Description: It is the late 1960s in Ireland. Nora Webster is living in a small town, looking after her four children, trying to rebuild her life after the death of her husband. She is fiercely intelligent, at times difficult and impatient, at times kind, but she is trapped by her circumstances, and waiting for any chance which will lift her beyond them.
Colm Tóibín’s Nora is a character as resonant as Anna Karenina or Madame Bovary and Nora Webster is a novel that illuminates our own lives in a way that is rare in literature. Its humanity and compassion forge an unforgettable reading experience.
Colm Tóibín was born in Enniscorthy in 1955. He is the author of seven other novels, including The Blackwater Lightship, The Master and The Testament of Mary, all three of which were nominated for the Booker Prize, and Brooklyn, which won the Costa Novel Award. He has also published two collections of stories and many works of non-fiction. He lives in Dublin.
Opening: ‘You must be fed up of them. Will they never stop coming?’ Tom O’Connor, her neighbour, stood at his front door and looked at her.
‘I know,’ she said.
‘Just don’t answer the door. That’s what I’d do.’
Nora closed the garden gate.
A quiet and intense character study, beautifully written and utterly compelling as I sit in my ‘Babette’s Feast’ of a rented cottage far from civilisation, with the Danish mist swirling in the twilight; close by, the swish and babble of small waves on the shore.
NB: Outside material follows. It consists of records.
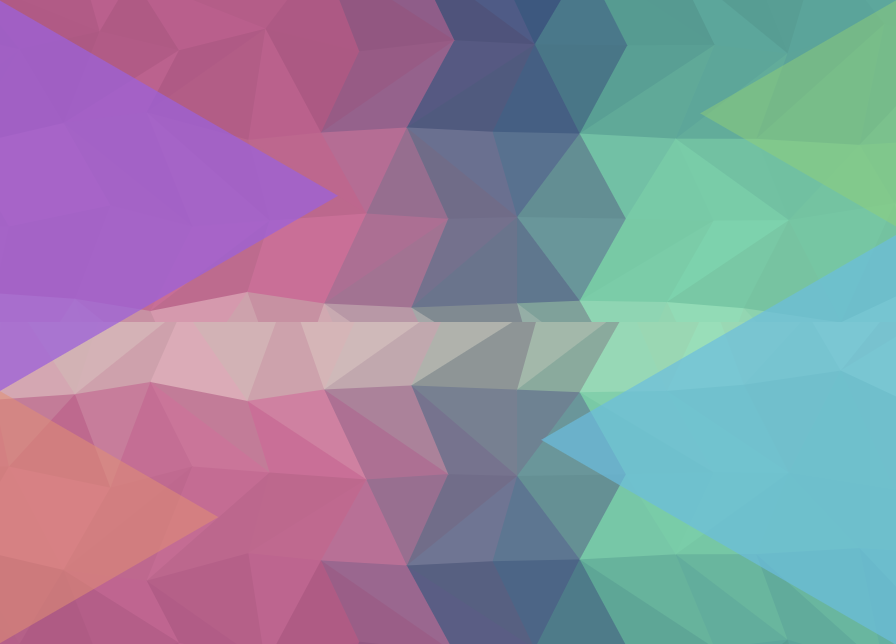
A Shadertoy shader for this background:

```glsl
const float CELL = 0.134;                      // facet size, in canvas heights
const vec2 MESH_ORIGIN = vec2(0.803, 0.067);   // grid node on the dark spine
const float SEAM_Y = 0.5;
const float MIRROR_Y = 0.462;

float hash(vec2 p) {
    return fract(sin(dot(p, vec2(127.1, 311.7))) * 43758.5453);
}

// Three colour stops along the distance from the mirror line
vec3 depthRamp(vec3 nearColor, vec3 midColor, vec3 farColor, float depth) {
    vec3 inner = mix(nearColor, midColor, clamp((depth + 0.02) / 0.18, 0.0, 1.0));
    return mix(inner, farColor, smoothstep(0.25, 0.5, depth));
}

// Pink on the left, slate spine, mint on the right
vec3 baseColor(float x, float depth) {
    vec3 pink = depthRamp(vec3(0.86, 0.73, 0.74), vec3(0.76, 0.42, 0.57),
                          vec3(0.70, 0.36, 0.53), depth);
    vec3 slate = depthRamp(vec3(0.62, 0.66, 0.63), vec3(0.36, 0.45, 0.55),
                           vec3(0.24, 0.34, 0.50), depth);
    vec3 mint = depthRamp(vec3(0.60, 0.84, 0.70), vec3(0.47, 0.79, 0.65),
                          vec3(0.35, 0.63, 0.59), depth);
    vec3 color = mix(pink, slate, smoothstep(0.48, 0.82, x));
    return mix(color, mint, smoothstep(0.82, 1.0, x));
}

// Staggered grid node, looser away from the spine, which stays upright
vec2 meshNode(vec2 id) {
    float looseness = mix(0.1, 0.48, smoothstep(1.0, 4.0, abs(id.x)));
    vec2 jitter = looseness * (vec2(hash(id), hash(id + 37.3)) - 0.5);
    float stagger = 0.5 * mod(id.y, 2.0) - 0.25;
    bool onSpine = abs(id.x) < 0.5 && abs(id.y - 0.5) < 1.0;
    return id + (onSpine ? vec2(0.0) : jitter + vec2(stagger, 0.0));
}

float edgeDistance(vec2 p, vec2 a, vec2 b) {
    vec2 e = b - a;
    return dot(p - a, vec2(-e.y, e.x)) / length(e);
}

// Soft coverage of a counterclockwise triangle
float triangleCover(vec2 p, vec2 a, vec2 b, vec2 c, float pixel) {
    float d = min(edgeDistance(p, a, b), min(edgeDistance(p, b, c), edgeDistance(p, c, a)));
    return clamp(0.5 + d / pixel, 0.0, 1.0);
}

// Flat facet colour, weighted by its coverage in alpha
vec4 facet(vec2 p, vec2 a, vec2 b, vec2 c, float depthShift, float pixel) {
    float cover = triangleCover(p, a, b, c, pixel);
    vec2 center = (a + b + c) / 3.0;
    vec2 place = center * CELL + MESH_ORIGIN;
    float shade = 1.0 + 0.1 * (hash(floor(center * 50.0)) - 0.5);
    return vec4(baseColor(place.x, place.y + depthShift) * shade, 1.0) * cover;
}

// Triangulated mesh: each grid cell is split along a random diagonal
vec3 lowPoly(float x, float depth, float depthShift, float pixel) {
    vec2 p = (vec2(x, depth) - MESH_ORIGIN) / CELL;
    vec4 sum = vec4(0.0);
    for (int j = -1; j <= 1; j++) {
        for (int i = -1; i <= 1; i++) {
            vec2 id = floor(p) + vec2(float(i), float(j));
            vec2 a = meshNode(id);
            vec2 b = meshNode(id + vec2(1.0, 0.0));
            vec2 c = meshNode(id + vec2(1.0, 1.0));
            vec2 d = meshNode(id + vec2(0.0, 1.0));
            if (hash(id + 11.7) < 0.5) {
                sum += facet(p, a, b, c, depthShift, pixel);
                sum += facet(p, a, c, d, depthShift, pixel);
            } else {
                sum += facet(p, a, b, d, depthShift, pixel);
                sum += facet(p, b, c, d, depthShift, pixel);
            }
        }
    }
    if (sum.a < 0.01) return baseColor(x, depth + depthShift);
    return sum.rgb / sum.a;
}

// Translucent 60-degree wedge that widens along direction (+1 or -1)
vec3 addWedge(vec3 color, vec2 p, vec2 apex, float direction, vec4 tint, float pixel) {
    vec2 q = p - apex;
    float d = 0.5 * direction * q.x - 0.866 * abs(q.y);
    return mix(color, tint.rgb, tint.a * clamp(0.5 + d / pixel, 0.0, 1.0));
}

void mainImage(out vec4 fragColor, in vec2 fragCoord) {
    vec2 p = fragCoord / iResolution.y;
    float pixel = 1.0 / iResolution.y;
    float right = iResolution.x / iResolution.y;

    // Two mirrored halves meeting at a horizontal seam
    vec3 lower = lowPoly(p.x, MIRROR_Y - p.y, 0.0, pixel / CELL);
    vec3 upper = lowPoly(p.x, p.y - MIRROR_Y, 0.04, pixel / CELL);
    vec3 color = mix(lower, upper, clamp(0.5 + (p.y - SEAM_Y) / pixel, 0.0, 1.0));

    // Wedges reaching in from the left and right sides
    color = addWedge(color, p, vec2(0.339, 0.197), -1.0, vec4(0.88, 0.56, 0.45, 0.55), pixel);
    color = addWedge(color, p, vec2(0.525, 0.696), -1.0, vec4(0.61, 0.38, 0.85, 0.75), pixel);
    color = addWedge(color, p, vec2(right - 0.304, 0.824), 1.0, vec4(0.58, 0.82, 0.45, 0.45), pixel);
    color = addWedge(color, p, vec2(right - 0.551, 0.317), 1.0, vec4(0.42, 0.74, 0.87, 0.7), pixel);
    fragColor = vec4(color, 1.0);
}
```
However, not everyone will have the pleasure of being in such an evocative atmosphere when they crack this one open and, right there at that point, they will ask for more of a story than is offered here.
No need go into the storyline, there is enough of that in the description, yet I can tell you the atmosphere built up over even the smallest of encounters is deliciously unsettling, claustrophobic and brittle, and you will want to hug those two boys to your chest until they relax their pent up worries within the safety of encircling arms. Preposterous as it sounds in this Wexford slice of life on the tragic side of the track, there are some amusing parts where you find yourself smiling along with the schadenfreude and oneupmanship on display: no one here is unflawed, and that includes the titular persona.
By the end and against the back drop of the troubles there is real character growth in all the players involved, and some of these transitions leave their marks, which is the way of life; things have a way of working out. Three and a half reduced-price shop-display turntables, upped to four because I was thoroughly anxious for the wellbeing of the family.
Today, 18th July 2014, ‘Nora Webster’ is number thirty three on the listopia Man Booker Prize Eligible 2014 and doesn’t look the strongest Irish contender. We shall see next week, 23rd July, just which make it onto the longlist.